The information presented in this section supplements
data which have appeared in previous issues of
the Intelligence Bulletin regarding the morale
and individual characteristics of Japanese soldiers. For a
complete reference to this data, see Intelligence Bulletin,
Vol. II, No. 8, p. 69,
and Vol. II, No. 9, pp. 44-47.
2. A LIEUTENANT SPEAKS OUT
A statement made by a Japanese lieutenant describes
the hardships forced upon the enemy in New Guinea
by the American and Australian air, ground, and
naval forces. The statement, which ends with
boasting threats, is presented below.
In air power, to put it briefly, we are about a century behind
America and Germany. We who have participated in the New
Guinea fighting are in position to appreciate at first hand the
importance of air power. Those living in peace and safety at
home talk about our air superiority in China. This is exceedingly
childish chatter. If you have not experienced a continuous
bombardment by formations of Lockheeds and North
Americans, or 50 to 60 bombers, a true appreciation of air
superiority is well nigh impossible.
This present war is termed a war of supply. Shipping is
the key to victory or defeat. To have regular shipping lanes,
air superiority is essential. Ah! If we only had air superiority!
Even the privates here voice the same opinion.
Let us examine the situation. In the battle for Salamaua,
we were bombed and strafed relentlessly day and night for
about six months. We left Sio with 10 days' rations, which
must last for 25 days.... We fight while eating only grass.
However, we must not complain about it to our superior officers.
Since coming to New Guinea, I fully appreciate the
value of even 1 gram of rice. If we only had salt and matches
in the combat area, we could cope with anything. Indeed,
these are supposed to be absolutely essential. How laughable!
A certain labor unit existed for about two weeks on only
What of the Americans and Australians? They can boast
only of their material power. Wait and see! We will wage a
war of annihilation. The feelings of every officer and man
throughout the Army are churning with a desire to massacre
all Americans and Australians.
3. DEATH AND THE JAPANESE SOLDIER
Before entering a theater of operations, the Japanese
prepare themselves for possible death. Fingernails,
toenails, and locks of hair are often taken from every
man in a unit, and when a soldier is killed these items
are sent to his family in Japan. Also, whenever possible,

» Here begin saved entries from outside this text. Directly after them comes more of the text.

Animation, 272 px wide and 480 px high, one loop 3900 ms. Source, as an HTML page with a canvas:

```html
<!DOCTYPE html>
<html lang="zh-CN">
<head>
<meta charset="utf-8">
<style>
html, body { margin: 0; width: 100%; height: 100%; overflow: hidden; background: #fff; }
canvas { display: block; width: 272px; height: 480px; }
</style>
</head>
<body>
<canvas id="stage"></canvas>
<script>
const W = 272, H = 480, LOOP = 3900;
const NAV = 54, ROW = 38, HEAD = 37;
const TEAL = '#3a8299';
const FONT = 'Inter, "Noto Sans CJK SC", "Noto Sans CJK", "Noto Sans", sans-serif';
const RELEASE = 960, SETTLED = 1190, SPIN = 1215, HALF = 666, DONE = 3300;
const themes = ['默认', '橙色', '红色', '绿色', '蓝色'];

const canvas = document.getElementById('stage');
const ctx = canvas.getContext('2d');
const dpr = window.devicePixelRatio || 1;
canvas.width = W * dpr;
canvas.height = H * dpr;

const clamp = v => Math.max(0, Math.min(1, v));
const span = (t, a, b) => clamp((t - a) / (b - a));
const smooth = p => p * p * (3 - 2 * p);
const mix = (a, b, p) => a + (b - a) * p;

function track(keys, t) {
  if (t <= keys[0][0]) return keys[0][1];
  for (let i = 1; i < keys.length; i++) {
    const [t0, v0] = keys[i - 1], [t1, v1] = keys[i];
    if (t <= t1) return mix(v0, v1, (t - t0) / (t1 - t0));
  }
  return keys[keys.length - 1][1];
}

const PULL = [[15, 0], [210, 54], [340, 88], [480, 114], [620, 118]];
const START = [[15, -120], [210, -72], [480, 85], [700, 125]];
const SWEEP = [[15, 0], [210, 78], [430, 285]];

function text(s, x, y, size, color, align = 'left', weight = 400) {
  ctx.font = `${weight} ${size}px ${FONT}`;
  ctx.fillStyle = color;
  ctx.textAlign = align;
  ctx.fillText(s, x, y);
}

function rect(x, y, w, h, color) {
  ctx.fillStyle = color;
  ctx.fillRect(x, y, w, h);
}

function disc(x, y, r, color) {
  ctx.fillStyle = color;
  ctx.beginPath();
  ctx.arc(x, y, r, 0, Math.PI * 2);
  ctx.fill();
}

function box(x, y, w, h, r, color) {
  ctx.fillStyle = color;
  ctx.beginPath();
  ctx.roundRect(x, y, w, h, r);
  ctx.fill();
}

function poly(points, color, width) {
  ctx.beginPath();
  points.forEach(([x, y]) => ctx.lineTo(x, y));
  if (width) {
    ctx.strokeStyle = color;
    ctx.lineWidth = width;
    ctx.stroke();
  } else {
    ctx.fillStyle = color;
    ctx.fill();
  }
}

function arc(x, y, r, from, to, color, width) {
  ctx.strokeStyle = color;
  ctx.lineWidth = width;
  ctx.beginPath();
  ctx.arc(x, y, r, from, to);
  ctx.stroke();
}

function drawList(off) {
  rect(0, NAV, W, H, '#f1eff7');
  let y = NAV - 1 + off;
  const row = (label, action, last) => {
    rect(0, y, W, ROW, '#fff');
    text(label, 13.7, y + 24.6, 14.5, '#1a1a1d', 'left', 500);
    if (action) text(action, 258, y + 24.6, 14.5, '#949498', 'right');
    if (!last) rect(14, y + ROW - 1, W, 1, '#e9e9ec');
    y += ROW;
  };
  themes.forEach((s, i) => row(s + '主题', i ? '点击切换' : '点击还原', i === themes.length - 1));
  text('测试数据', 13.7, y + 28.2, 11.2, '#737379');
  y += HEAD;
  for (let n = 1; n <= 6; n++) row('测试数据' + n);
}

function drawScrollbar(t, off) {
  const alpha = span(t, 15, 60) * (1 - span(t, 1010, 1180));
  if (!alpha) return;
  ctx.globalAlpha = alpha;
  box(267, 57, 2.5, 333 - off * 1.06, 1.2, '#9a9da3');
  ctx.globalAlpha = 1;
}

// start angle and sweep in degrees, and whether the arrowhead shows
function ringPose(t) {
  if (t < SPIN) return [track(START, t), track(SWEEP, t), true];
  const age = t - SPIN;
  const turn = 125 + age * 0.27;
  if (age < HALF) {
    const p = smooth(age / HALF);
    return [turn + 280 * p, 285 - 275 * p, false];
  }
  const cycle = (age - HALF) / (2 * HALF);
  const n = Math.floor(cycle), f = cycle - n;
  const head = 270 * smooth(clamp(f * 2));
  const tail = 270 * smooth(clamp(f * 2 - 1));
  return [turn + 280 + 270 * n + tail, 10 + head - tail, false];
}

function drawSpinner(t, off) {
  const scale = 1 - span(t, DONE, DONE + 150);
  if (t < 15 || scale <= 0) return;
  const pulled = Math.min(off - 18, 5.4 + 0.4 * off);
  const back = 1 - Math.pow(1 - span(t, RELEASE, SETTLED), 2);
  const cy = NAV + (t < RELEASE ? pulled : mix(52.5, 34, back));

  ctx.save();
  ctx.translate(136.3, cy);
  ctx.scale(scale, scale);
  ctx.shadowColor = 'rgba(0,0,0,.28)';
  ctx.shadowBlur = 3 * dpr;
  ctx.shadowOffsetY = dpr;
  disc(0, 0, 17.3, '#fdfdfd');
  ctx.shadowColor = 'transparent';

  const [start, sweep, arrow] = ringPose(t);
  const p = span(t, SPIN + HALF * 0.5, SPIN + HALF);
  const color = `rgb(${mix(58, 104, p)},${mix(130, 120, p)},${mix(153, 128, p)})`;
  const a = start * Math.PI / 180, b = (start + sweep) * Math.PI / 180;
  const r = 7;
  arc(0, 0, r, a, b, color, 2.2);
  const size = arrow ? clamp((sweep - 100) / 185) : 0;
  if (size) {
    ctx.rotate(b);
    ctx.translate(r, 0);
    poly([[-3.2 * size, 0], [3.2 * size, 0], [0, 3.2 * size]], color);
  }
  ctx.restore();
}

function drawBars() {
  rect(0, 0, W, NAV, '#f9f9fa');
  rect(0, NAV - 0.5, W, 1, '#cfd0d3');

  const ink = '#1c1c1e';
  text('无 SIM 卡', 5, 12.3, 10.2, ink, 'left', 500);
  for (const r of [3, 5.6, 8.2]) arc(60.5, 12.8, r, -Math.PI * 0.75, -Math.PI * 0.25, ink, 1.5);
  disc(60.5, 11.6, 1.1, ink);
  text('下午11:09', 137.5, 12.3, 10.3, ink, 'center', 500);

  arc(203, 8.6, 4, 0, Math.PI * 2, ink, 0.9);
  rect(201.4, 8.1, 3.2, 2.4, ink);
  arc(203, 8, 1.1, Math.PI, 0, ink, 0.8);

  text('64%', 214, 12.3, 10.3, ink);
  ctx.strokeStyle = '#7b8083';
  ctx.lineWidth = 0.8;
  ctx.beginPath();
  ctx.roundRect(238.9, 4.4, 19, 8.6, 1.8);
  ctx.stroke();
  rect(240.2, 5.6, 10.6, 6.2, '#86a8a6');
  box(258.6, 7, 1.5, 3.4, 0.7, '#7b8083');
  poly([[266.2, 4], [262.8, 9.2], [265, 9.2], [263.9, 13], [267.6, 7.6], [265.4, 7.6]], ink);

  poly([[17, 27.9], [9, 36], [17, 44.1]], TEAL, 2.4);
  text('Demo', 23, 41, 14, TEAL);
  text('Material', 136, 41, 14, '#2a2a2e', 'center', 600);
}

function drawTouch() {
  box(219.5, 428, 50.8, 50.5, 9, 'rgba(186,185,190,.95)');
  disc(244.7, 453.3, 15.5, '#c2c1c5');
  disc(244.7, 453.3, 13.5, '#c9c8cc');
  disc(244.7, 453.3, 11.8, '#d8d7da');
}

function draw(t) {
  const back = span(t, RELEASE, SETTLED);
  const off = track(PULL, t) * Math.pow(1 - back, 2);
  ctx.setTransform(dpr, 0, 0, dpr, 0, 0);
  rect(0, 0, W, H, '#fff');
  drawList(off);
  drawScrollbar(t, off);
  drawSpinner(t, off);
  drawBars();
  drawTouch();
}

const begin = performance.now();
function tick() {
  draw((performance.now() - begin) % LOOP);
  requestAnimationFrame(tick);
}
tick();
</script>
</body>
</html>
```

the ashes of deceased soldiers are sent home, generally
by special courier. That this is an important and
solemn pilgrimage is apparent from the following story
written by a private and published in a Japanese magazine:
On this occasion I have returned from the front bringing
the remains of the fallen soldiers. In the Army we regard
these ashes as more precious than living beings. When we
were on board ship we were given strict instructions by the
officer-in-charge as follows:
"You are about to cross seas that are dominated by enemy
submarines. You know now what may befall you. If the
ashes of those who have fallen in battle are lost and their
spirits are again made to meet a second death, we who are responsible
for bringing home these ashes will be without excuse
before their bereaved families. Whatever happens, even
though the ship sinks, do all you can to save these ashes."
This officer-in-charge is fond of his glass, but throughout
the whole voyage he never touched a drop of sake. Every
one of us in charge of these boxes of ashes kept them by our
sides continually. At night we tied them to our waists with a
rope attached to a life belt, so that if we were struck by a
torpedo and had to dive overboard, though we might be
drowned, the boxes of ashes would certainly float.
4. MISCELLANEOUS BRIEFS
The following items, loosely related, give further insight
into Japanese morale and characteristics:
Just before a big counterattack against U.S. forces
at Torokina on Bougainville, Japanese officers tried to
boost the morale of their men by telling them that, there
were enough rations and tobacco within the U.S. lines
to supply the Japanese for three years if they could be
Such statements have been made by Japanese officers
on other occasions for the same purpose.
A Japanese soldier dejectedly stated that U.S. weapons "are
made for jungle warfare and are superior in quality. If we
had their weapons, we could annihilate them in one
day. Unfortunately we haven't them!"
Members of a Japanese unit on Bougainville were exhorted as follows:
The time has come to manifest our knighthood with the
pure brilliance of a sharp sword. It is our duty to erase the
mortification of our brothers at Guadalcanal. Attack, assault,
and destroy everything. Cut, slash, and mow them [Americans]
down. May the color of the red emblem [probably refers
to the red insignia of the 6th Division] of memory on our
arms be deepened with the blood of the American rascals. Our
cry of victory at Torokina Bay will be shouted resoundingly to
our native land. We are invincible. Always attack...
An officer who has returned from duty in the Pacific
theater of operations debunks any feeling that the
Japanese soldier possesses anything
approaching "super" qualities. This officer said:
"I feel that it was a mistake to be given the idea, as
we were, that the Jap is practically an unconquerable
superman. We had repeated lectures to this effect."